Issues regarding language and terminology are at the forefront of today’s political and social debates, in the public arena as well as in museums and archives. This is true in relation to collections of costume, clothing, and accessories, due to fashion’s ability to both establish norms and challenge stereotypes. However, not always fashion objects are contextualised, and their story is hardly told in full by catalogues entries and metadata.
In the last few years, it has become increasingly important for cultural institutions to address biases intrinsic to old cataloguing and other museological practices. Multiple debates have emerged to rethink objects’ institutional definitions and propose new vocabularies to the public. Museums, foundations, and other cultural institutions have started to actively engage with communities and scholars to update biased methods of acquisition and set new standards in cataloguing practices. The goal is to produce more inclusive interpretation to rethink ‘against-the-grain’ permanent collections, as well as employ more complex narratives in temporary physical and digital displays of heritage
The reconsideration of terminology and establishment of revised thesauri is leading to a more thorough understanding of objects and their cultural as well as natural value, in order to find new ways of shaping narratives and telling stories.
The conference wants to look at words – their social value, the complexities connected to their changing meaning and their historical and cultural context, and their ‘life’ as curatorial tools – in museological practices. We open the floor to scholars and practitioners and welcome papers that reflect on the relationship between fashion heritage and language, re-evaluating collections to individuate gaps, highlight inconsistencies and identify old biases, to ultimately reshape the way objects are preserved in words. We encourage original proposals around these themes:
*Terminology and Glossaries
*Language and identity
*New (Dress and Fashion) museology
*The ‘gender’ of things
*Decolonisation and cataloguing
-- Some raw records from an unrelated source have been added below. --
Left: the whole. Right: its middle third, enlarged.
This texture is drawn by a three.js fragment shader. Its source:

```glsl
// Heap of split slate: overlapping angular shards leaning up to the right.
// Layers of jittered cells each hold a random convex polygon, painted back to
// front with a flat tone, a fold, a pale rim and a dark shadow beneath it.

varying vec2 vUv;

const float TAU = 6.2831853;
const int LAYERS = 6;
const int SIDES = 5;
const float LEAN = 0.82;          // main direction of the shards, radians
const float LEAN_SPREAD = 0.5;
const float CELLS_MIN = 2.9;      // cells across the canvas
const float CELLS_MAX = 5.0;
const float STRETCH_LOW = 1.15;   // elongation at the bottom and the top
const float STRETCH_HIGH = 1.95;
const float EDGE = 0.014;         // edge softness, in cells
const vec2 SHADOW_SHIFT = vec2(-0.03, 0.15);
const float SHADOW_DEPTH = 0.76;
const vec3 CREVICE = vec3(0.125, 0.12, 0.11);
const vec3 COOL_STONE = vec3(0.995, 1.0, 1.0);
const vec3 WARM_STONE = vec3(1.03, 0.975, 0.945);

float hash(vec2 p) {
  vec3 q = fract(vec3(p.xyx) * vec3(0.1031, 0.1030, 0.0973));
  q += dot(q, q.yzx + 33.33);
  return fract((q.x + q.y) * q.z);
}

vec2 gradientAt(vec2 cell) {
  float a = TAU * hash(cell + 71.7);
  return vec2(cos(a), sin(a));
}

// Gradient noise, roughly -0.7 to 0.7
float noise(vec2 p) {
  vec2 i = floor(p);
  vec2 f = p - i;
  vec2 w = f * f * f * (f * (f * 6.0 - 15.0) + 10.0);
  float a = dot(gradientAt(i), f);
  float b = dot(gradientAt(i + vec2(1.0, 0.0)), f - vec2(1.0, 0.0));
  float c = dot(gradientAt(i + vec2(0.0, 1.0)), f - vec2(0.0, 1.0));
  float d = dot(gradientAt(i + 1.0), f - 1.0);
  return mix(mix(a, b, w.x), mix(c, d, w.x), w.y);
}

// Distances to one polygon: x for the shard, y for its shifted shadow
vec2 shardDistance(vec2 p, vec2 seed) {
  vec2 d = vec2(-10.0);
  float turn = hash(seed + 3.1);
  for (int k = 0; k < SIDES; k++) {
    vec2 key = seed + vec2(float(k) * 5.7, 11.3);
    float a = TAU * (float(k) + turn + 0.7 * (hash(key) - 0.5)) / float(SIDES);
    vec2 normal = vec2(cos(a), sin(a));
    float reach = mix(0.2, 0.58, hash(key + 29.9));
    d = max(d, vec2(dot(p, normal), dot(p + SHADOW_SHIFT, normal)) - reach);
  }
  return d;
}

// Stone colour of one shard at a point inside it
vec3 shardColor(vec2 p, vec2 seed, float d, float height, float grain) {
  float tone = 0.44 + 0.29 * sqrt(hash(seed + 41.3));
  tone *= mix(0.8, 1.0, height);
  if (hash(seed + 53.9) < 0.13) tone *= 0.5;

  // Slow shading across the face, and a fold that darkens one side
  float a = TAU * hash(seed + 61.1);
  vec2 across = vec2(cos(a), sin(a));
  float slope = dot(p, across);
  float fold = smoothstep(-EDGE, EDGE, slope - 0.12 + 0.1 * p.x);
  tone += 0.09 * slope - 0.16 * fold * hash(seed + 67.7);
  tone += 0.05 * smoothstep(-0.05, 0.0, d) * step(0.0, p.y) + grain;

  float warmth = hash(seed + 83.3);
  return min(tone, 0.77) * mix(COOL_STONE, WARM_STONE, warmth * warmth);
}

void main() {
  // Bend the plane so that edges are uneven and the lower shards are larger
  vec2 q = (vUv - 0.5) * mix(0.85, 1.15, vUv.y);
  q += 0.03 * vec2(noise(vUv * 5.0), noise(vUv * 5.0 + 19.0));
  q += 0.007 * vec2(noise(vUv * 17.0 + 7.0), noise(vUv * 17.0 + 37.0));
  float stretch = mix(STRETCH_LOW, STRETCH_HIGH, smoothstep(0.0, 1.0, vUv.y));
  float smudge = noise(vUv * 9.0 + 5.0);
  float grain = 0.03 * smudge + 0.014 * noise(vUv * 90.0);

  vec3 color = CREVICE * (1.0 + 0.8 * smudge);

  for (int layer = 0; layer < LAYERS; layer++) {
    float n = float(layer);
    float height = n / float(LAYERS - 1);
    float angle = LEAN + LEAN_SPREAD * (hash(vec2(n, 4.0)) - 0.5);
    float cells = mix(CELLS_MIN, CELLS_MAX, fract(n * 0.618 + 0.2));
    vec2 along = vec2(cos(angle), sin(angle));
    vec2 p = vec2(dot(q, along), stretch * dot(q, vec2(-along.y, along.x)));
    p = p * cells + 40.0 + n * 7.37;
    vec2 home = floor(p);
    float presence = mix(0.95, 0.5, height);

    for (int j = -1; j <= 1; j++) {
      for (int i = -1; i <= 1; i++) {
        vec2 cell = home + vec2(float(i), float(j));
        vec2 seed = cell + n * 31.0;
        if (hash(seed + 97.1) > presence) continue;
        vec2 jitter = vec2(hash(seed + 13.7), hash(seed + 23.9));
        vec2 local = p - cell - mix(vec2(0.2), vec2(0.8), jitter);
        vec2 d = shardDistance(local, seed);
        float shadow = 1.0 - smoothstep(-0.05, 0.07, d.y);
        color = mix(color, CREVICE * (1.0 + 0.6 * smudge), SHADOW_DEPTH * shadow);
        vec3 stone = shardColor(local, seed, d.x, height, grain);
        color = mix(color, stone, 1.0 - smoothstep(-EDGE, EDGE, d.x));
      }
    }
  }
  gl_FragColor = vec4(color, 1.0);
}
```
*Inclusivity and visitor experience
*Oral histories: conserving dress, preserving spoken memories
*Acquisitions and loans: reframing objects as museum artefacts
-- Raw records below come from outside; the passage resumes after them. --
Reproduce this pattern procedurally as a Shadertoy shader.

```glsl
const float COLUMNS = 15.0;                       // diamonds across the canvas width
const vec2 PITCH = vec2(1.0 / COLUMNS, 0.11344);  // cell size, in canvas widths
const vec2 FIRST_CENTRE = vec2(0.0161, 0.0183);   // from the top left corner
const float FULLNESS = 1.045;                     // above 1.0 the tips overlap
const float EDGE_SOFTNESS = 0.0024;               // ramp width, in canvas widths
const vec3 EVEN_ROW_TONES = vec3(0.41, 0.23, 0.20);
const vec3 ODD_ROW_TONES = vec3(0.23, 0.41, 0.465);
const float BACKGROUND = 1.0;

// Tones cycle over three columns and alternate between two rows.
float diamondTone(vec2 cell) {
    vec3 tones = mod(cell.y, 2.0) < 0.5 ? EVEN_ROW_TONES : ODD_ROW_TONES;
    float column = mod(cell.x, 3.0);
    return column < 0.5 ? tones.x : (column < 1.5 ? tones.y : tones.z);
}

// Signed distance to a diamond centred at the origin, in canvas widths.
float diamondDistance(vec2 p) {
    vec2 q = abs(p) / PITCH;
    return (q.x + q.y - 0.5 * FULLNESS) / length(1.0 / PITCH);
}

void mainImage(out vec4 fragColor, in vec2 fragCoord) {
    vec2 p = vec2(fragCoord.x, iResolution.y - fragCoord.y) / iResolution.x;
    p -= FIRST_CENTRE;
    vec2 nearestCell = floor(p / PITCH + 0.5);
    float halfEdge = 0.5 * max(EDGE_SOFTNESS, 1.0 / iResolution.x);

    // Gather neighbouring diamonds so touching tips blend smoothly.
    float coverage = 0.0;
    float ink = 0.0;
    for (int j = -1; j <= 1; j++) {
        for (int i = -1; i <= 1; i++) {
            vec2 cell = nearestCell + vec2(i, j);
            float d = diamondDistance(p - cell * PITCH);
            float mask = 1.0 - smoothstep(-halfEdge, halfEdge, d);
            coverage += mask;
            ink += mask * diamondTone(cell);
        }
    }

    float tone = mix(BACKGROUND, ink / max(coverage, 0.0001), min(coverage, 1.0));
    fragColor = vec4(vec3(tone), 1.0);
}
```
*Addressing biases in the fashion archive
*Representation, co-creation and community involvement
*Interpretation and learning
*Translation and transcreation